Why I Am So Wise was our first blast through Friedrich Nietzsche’s canon. The German genius was so stunningly accomplished on an intellectual level over many cultural forms.
And he was particularly explosive in these two works. They’re both a rather savage, contemptuous attack on the popular ideas of his day – namely religion.
Written in 1888, these represent Nietzsche’s final works before his descent into madness.
Twilight of the Idols
Nietzsche wrote this in only a week – it was first published in 1889.
In verbally abusive fashion the great philosopher really goes off on one.

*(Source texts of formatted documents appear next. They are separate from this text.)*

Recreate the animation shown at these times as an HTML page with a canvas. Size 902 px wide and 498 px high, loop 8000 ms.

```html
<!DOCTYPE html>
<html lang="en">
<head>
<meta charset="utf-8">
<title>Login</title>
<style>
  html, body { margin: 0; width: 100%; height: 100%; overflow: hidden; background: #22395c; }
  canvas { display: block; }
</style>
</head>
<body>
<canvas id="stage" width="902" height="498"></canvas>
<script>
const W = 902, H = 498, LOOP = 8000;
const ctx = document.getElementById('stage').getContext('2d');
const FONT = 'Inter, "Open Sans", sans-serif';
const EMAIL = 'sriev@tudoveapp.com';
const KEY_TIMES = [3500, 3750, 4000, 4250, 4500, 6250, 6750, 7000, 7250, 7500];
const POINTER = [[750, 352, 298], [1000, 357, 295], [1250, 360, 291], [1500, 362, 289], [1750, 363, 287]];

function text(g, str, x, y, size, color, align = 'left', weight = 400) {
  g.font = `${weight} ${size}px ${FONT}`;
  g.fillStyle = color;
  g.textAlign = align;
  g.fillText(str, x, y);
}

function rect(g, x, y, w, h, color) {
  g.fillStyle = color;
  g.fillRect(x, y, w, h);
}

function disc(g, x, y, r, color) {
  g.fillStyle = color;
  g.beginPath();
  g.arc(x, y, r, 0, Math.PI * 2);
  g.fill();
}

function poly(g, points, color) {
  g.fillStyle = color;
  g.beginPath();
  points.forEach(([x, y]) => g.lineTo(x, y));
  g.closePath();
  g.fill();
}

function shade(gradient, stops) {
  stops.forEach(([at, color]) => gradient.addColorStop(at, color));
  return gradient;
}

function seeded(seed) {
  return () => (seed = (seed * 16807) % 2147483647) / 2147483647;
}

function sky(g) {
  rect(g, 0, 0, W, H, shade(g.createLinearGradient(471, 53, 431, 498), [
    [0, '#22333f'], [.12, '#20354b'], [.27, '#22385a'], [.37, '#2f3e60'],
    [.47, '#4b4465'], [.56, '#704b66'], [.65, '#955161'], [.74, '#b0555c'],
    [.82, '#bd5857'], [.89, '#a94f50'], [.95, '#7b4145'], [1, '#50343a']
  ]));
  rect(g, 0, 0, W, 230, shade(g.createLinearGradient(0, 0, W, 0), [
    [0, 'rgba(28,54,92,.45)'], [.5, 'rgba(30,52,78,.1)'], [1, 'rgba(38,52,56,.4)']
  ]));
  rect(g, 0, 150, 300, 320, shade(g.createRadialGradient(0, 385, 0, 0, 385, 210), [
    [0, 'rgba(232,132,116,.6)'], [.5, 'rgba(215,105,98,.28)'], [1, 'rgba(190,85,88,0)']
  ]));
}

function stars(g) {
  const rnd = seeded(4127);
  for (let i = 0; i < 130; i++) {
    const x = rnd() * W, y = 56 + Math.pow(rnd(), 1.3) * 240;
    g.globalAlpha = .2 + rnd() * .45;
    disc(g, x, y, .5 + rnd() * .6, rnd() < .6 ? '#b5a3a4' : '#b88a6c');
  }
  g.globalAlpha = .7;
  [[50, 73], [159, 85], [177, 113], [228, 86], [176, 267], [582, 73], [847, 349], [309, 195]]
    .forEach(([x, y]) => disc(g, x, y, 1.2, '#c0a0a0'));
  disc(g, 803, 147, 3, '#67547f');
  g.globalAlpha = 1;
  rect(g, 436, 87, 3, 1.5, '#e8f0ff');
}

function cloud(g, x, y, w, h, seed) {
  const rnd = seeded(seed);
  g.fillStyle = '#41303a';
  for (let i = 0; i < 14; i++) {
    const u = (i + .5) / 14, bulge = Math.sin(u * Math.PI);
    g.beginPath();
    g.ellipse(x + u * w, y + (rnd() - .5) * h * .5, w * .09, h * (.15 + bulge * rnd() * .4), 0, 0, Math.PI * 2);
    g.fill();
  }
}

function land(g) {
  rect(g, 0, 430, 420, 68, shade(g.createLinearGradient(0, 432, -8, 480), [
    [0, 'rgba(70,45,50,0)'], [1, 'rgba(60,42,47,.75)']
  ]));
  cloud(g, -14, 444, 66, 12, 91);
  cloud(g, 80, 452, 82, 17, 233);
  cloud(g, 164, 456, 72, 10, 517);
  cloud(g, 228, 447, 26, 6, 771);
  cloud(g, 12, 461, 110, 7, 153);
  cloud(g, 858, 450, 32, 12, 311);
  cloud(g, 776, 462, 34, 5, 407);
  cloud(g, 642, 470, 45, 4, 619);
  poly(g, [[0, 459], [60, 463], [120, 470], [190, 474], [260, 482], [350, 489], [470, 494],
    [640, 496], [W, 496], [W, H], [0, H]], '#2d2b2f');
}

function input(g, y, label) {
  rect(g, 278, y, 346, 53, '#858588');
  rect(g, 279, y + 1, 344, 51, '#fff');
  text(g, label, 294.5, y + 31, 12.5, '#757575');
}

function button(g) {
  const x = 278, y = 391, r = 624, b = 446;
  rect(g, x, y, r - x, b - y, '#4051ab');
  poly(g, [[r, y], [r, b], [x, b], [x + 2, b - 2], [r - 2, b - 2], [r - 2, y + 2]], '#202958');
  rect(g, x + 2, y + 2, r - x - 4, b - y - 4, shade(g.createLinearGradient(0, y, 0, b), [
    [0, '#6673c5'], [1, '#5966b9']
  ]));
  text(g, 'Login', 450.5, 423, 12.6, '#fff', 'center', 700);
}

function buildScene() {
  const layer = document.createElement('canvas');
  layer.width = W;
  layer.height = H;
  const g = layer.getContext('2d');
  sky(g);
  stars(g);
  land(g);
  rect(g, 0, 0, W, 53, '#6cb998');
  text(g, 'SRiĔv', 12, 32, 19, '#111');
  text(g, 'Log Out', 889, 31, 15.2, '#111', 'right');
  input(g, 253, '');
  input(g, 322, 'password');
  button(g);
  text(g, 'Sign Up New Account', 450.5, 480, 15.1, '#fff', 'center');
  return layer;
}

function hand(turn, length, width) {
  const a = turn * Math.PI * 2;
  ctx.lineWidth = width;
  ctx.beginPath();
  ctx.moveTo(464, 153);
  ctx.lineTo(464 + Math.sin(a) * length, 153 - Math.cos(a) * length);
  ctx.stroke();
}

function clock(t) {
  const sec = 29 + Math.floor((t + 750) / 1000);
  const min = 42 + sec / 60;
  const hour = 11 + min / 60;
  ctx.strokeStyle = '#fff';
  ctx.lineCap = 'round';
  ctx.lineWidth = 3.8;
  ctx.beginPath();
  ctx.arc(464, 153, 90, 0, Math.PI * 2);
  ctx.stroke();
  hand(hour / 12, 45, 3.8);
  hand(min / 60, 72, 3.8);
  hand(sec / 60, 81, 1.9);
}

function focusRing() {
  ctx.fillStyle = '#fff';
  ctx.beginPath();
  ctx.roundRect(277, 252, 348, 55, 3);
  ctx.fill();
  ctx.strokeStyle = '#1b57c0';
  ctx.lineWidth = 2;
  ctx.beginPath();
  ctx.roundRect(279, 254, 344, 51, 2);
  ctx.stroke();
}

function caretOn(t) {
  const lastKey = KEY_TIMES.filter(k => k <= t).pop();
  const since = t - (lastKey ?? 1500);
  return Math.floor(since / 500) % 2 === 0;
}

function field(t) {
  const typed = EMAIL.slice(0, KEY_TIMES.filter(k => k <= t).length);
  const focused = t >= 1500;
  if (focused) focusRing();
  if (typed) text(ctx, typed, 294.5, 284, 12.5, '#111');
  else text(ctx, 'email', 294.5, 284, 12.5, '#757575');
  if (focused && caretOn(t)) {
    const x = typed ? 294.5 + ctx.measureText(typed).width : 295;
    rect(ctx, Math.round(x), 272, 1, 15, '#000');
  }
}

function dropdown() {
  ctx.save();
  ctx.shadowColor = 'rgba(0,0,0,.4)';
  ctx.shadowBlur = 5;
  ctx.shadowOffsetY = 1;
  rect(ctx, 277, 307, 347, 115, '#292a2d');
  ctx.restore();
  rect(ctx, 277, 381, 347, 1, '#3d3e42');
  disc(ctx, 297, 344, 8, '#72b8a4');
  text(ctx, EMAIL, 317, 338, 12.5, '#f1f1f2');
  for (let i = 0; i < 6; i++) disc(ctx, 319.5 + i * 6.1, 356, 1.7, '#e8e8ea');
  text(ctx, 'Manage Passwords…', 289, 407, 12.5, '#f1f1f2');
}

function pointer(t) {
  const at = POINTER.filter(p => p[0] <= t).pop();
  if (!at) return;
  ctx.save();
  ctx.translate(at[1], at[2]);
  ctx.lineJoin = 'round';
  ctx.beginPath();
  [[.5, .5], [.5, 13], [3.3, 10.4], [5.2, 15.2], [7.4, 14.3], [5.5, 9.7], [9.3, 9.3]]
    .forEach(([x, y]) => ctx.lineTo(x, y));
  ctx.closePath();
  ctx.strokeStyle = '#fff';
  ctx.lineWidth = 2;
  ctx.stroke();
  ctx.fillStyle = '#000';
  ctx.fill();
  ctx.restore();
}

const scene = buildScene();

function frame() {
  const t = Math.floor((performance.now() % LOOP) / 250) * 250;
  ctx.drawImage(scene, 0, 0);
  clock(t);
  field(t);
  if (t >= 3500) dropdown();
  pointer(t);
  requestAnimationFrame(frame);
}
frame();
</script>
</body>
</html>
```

Particularly towards Socrates, whom Nietzsche labels as ugly as part of his attack – for some silly reason.
But his assault, which he chronicles at the start in the chapter The Problems of Socrates, are in keeper with an open outlook on life. Something that Albert Camus would later champion in The Myth of Sisyphus.
Nietzsche argues that history is overrun with learned philosophers sharing the belief that life is pointless. He suggests this belief highlights a society in decline.
He feels that the value of life is inexplicable – you can’t estimate it. And by wasting your time doing so, you’re just highlighting whether you’re a misery guts or someone who’s life-affirming.
He’s in explosive form from that moment on. Provocative to the extreme, he must have outraged religious circles with this one. We can imagine him hunched over his desk working away, wild beams of imagination firing off in that genius mind.
Twilight of the Idols, you could argue, is about the meaning of life. There’s an early existential leaning here, as he promotes a higher understanding of moral conduct.
He has an empirical leaning (knowledge comes from sensory experience), directing all the ire he can at religion.
This comes across particularly in The Four Great Errors (which someone smarter than us explains in the above video), before leading him to assault the German population of his day due to the lack of cultural sophistication.
Nietzsche was in decline, mentally. Did that contribute to the outspoken excellence of his last works?
His intellect here is unhinged, if not a tad unstable, going around assaulting everything with remarkable insight. And over a hundred years later, it makes the book a fascinating read about his entire philosophy.
Although written in 1888, it wasn’t until 1895 that this work became available.
As you can imagine with a title like that, it was controversial. In an earnest foreword, Nietzsche explains:
"This book belongs to the very few. Perhaps none of them is even living yet ... The conditions under which one understands me and then necessarily understands - I know them all too well. One must be honest in intellectual matters to the point of harshness to so much as endure my seriousness, my passion. One must be accustomed to living on mountains - to seeing the wretched ephermeral chatter of politics and national egoism beneath one. One must have become indifferent, one must ever ask whether truth is useful or a fatality...."
As the reader, then, you have to be above politics and nationalism. In 2019, both are causing widespread damage – along with capitalism and religion, we have an unholy foursome of apocalyptic potential.
His work isn’t a Richard Dawkins styled God Delusion look on illogicality, but more Nietzsche’s belief that Christianity was (approaching the 20th century) corrupt. It had failed to uphold its principles and was now in a deleterious state of decline.
He hated the concept of a “religion of peace”, too, considering a sense of pity an incredible weakness.
"[It] multiplies misery and conserves all that is miserable, and is thus a prime instrument of the advancement of decadence: pity persuades men to nothingness! Of course, one does not say 'nothingness.' One says 'the Beyond' or 'God' or ' true life' or 'Nirvana,' 'salvation,' 'redemption,' 'blessedness.' Schopenhauer was hostile to life: therefore pity became a virtue for him."
There he refers to Arthur Schopenhaur (1788-1860), another German philosopher steeped in philosophical pessimism.
Now for some people at this, Nietzsche has lost his mind and is just ranting wildly. But there are some prescient and ever-important statements he makes in The Anti-Christ.
His love for science shines through, making it clear he sees the future in detailed and analytical research, modesty, and understanding humans aren’t above other animals.
And by introducing his “will to power” concept, he was able to define bad, good; happiness. To some extent, anyway, as he didn’t fully define his vision in this work.
In January 1889 Nietzsche had a mental breakdown. He actually caused a public disturbance in Turin – apparently, he was protecting a horse that was receiving a flogging, then collapsed to the floor.
It’s unclear if that’s true, but it did signal the beginning of a decade long decline into madness for him. That ended with two strokes in 1898 and 1899, bringing about the sudden end for the great man in 1900 aged only 55.